Data extract.
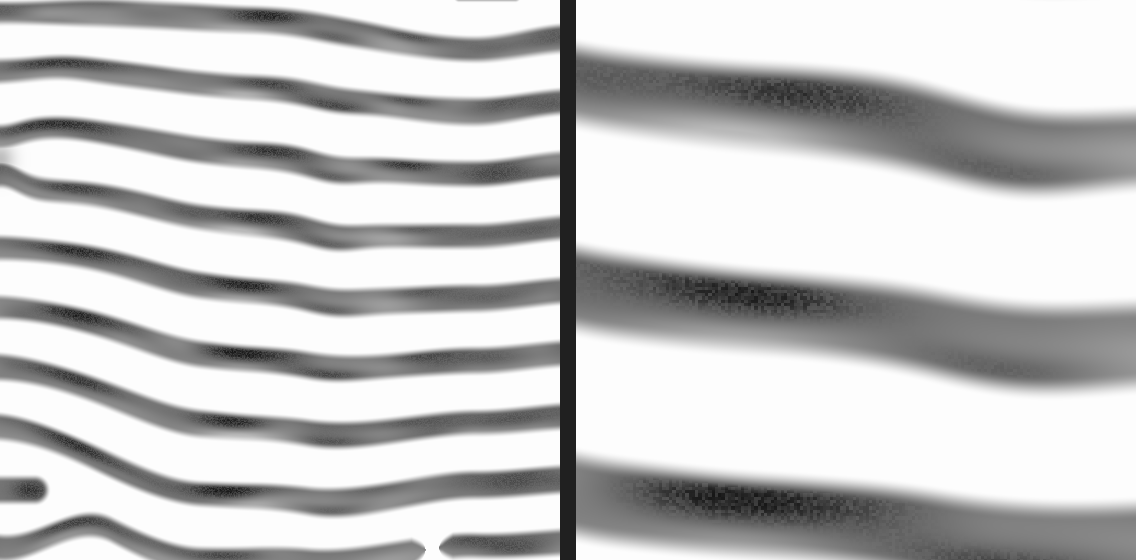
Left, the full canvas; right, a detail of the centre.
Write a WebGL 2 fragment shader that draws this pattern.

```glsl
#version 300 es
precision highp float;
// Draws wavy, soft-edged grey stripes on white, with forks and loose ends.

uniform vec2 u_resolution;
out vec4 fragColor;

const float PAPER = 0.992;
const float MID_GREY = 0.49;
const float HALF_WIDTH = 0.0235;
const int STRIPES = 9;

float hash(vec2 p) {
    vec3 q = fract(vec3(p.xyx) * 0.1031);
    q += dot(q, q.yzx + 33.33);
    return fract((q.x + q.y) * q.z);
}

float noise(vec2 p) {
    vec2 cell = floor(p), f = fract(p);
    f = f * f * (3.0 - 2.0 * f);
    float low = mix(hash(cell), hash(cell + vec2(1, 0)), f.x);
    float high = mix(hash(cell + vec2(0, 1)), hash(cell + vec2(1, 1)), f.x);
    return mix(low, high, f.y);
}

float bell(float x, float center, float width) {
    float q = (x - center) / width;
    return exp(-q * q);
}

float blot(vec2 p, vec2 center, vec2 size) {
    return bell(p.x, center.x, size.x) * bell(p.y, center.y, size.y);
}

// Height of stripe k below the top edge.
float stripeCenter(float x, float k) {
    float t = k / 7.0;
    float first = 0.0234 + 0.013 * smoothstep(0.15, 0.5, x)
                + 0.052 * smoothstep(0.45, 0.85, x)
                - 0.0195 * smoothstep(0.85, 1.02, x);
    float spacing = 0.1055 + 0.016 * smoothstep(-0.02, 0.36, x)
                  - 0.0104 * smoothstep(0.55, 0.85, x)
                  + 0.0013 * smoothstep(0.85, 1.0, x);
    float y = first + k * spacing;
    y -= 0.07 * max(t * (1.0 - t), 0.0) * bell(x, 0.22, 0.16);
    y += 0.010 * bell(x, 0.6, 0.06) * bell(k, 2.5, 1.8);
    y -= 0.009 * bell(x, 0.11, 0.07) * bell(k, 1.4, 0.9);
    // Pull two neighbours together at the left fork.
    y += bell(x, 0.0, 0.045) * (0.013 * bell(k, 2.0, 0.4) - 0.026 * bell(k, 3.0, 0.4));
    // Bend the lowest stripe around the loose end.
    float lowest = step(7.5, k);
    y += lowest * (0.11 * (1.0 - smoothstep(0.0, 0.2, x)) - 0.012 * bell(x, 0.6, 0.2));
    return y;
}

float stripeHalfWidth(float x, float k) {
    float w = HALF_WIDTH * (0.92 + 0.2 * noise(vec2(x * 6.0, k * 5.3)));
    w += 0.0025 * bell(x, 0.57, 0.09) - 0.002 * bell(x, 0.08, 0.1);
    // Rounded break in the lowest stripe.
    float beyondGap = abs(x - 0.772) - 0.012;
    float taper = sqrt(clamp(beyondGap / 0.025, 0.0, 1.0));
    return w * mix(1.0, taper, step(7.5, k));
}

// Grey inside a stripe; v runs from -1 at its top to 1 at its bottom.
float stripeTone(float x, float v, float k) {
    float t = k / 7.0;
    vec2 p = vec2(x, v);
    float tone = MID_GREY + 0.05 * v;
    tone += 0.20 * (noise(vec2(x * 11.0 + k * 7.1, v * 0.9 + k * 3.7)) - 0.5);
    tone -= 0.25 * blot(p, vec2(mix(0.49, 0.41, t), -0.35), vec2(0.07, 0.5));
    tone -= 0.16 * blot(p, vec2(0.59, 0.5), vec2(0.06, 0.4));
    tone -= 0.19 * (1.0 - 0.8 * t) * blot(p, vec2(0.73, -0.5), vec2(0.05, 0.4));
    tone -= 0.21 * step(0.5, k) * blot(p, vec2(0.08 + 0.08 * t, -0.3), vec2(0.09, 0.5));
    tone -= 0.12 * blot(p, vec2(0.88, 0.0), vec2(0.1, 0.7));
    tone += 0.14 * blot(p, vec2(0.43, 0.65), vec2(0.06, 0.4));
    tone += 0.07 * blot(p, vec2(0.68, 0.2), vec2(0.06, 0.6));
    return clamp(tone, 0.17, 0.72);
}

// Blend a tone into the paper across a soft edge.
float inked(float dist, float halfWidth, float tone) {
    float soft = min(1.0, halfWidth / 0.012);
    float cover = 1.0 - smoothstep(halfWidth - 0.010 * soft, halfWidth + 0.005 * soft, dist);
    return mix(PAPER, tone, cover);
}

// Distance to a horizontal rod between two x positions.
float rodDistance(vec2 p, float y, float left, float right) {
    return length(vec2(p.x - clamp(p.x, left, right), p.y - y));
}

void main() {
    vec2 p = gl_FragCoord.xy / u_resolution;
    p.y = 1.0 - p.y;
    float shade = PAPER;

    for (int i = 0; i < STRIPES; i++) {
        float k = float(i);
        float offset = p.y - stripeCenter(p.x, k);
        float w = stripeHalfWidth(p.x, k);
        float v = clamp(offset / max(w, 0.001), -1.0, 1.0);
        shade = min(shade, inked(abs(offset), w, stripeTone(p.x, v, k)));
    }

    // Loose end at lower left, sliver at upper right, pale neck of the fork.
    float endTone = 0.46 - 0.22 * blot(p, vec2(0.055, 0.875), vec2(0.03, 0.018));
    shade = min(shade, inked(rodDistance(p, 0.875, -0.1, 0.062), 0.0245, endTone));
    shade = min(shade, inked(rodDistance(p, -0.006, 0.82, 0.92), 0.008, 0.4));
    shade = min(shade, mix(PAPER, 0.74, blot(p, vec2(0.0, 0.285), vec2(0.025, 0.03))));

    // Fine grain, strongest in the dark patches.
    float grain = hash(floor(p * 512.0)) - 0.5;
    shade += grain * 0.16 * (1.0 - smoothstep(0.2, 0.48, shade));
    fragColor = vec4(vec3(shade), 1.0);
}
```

==

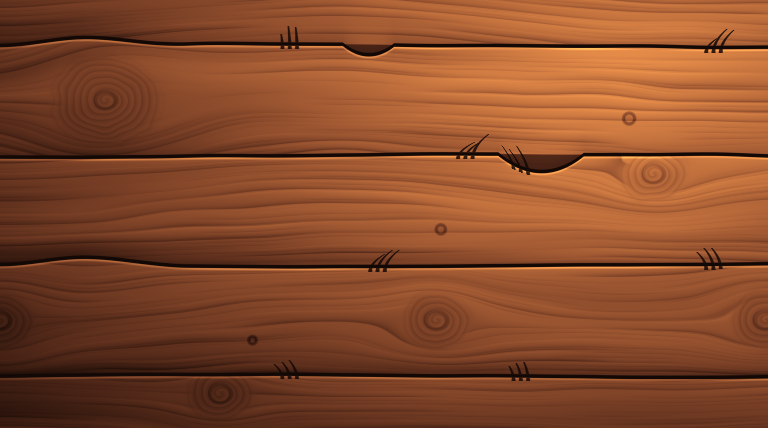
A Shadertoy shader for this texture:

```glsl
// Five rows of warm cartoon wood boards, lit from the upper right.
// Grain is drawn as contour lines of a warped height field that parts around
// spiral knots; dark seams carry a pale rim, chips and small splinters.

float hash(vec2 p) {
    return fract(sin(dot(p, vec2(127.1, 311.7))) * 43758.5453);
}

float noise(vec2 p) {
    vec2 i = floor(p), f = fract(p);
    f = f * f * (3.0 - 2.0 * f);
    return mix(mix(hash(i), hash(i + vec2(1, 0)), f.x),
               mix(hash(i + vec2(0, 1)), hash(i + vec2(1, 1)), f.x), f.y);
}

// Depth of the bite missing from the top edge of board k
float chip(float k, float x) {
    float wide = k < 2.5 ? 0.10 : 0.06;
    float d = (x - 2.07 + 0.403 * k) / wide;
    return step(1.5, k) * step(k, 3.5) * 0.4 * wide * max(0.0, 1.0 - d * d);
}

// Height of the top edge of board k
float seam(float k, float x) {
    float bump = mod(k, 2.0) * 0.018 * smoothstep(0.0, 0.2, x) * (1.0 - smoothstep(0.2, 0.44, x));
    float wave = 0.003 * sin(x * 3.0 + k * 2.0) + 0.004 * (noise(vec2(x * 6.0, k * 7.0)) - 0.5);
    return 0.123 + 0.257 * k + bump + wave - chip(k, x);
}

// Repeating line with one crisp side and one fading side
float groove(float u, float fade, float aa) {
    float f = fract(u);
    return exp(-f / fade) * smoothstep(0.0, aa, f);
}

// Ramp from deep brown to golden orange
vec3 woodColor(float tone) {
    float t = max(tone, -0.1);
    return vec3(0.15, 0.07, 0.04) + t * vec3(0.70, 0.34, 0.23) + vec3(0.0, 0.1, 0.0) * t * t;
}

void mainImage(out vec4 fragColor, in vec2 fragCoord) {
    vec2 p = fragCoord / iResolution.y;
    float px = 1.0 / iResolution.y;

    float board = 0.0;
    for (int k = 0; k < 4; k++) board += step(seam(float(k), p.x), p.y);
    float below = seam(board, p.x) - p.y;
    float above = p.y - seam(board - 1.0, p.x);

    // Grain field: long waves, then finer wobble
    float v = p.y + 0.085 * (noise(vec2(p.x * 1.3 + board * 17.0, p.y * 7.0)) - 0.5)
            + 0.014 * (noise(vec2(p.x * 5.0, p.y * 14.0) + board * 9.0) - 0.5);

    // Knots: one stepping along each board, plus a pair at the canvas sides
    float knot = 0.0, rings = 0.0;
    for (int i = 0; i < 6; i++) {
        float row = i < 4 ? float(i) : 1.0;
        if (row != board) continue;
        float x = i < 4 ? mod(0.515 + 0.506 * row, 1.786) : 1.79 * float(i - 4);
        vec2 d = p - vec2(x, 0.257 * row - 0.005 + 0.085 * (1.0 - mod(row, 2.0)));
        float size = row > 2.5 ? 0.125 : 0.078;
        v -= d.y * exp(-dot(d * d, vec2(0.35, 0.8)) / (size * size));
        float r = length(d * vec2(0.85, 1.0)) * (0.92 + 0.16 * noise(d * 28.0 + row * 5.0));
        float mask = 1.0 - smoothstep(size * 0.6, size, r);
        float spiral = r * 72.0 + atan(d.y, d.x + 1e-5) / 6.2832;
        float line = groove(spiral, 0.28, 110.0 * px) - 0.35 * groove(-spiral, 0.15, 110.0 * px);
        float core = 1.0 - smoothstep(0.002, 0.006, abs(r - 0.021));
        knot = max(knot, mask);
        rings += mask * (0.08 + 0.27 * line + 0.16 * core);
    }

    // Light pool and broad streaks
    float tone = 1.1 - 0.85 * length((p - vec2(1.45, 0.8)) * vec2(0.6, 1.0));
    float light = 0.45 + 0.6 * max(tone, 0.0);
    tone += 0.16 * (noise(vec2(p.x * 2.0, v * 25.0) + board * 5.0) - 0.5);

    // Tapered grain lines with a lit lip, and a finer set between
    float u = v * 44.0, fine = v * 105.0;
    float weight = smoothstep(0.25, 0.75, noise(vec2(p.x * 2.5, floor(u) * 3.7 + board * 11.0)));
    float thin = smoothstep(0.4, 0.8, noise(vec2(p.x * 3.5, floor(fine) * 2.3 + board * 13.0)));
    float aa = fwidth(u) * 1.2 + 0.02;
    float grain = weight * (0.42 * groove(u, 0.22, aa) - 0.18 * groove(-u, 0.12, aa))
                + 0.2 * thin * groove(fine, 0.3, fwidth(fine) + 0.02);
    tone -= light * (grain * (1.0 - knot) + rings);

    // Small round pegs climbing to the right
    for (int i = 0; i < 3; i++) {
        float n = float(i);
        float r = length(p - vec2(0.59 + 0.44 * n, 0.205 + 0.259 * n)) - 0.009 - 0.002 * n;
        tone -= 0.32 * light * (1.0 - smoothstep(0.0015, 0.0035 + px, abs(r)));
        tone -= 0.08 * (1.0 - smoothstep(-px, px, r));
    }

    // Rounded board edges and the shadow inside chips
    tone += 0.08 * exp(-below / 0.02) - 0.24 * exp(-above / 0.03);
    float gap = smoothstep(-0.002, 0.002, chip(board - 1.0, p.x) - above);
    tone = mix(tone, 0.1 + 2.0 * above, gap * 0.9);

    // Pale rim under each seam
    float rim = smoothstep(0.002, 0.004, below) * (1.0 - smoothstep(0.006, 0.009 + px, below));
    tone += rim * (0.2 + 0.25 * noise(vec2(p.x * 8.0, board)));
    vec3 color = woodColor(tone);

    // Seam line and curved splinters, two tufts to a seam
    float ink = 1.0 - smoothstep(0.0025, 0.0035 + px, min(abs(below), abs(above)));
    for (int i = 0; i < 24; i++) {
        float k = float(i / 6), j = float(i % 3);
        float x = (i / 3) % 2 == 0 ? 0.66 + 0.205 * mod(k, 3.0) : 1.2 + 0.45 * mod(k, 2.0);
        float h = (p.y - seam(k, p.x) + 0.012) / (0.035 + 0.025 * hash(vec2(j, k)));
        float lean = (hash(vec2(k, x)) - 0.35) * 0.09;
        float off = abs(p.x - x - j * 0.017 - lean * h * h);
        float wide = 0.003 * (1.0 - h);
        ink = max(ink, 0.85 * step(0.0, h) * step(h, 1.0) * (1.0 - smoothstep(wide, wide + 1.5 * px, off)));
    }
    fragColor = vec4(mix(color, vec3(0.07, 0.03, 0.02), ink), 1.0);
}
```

Your goal.
Copy out all lines above that include the string "below".

Solution.
// Height of stripe k below the top edge.
    float below = seam(board, p.x) - p.y;
    tone += 0.08 * exp(-below / 0.02) - 0.24 * exp(-above / 0.03);
    float rim = smoothstep(0.002, 0.004, below) * (1.0 - smoothstep(0.006, 0.009 + px, below));
    float ink = 1.0 - smoothstep(0.0025, 0.0035 + px, min(abs(below), abs(above)));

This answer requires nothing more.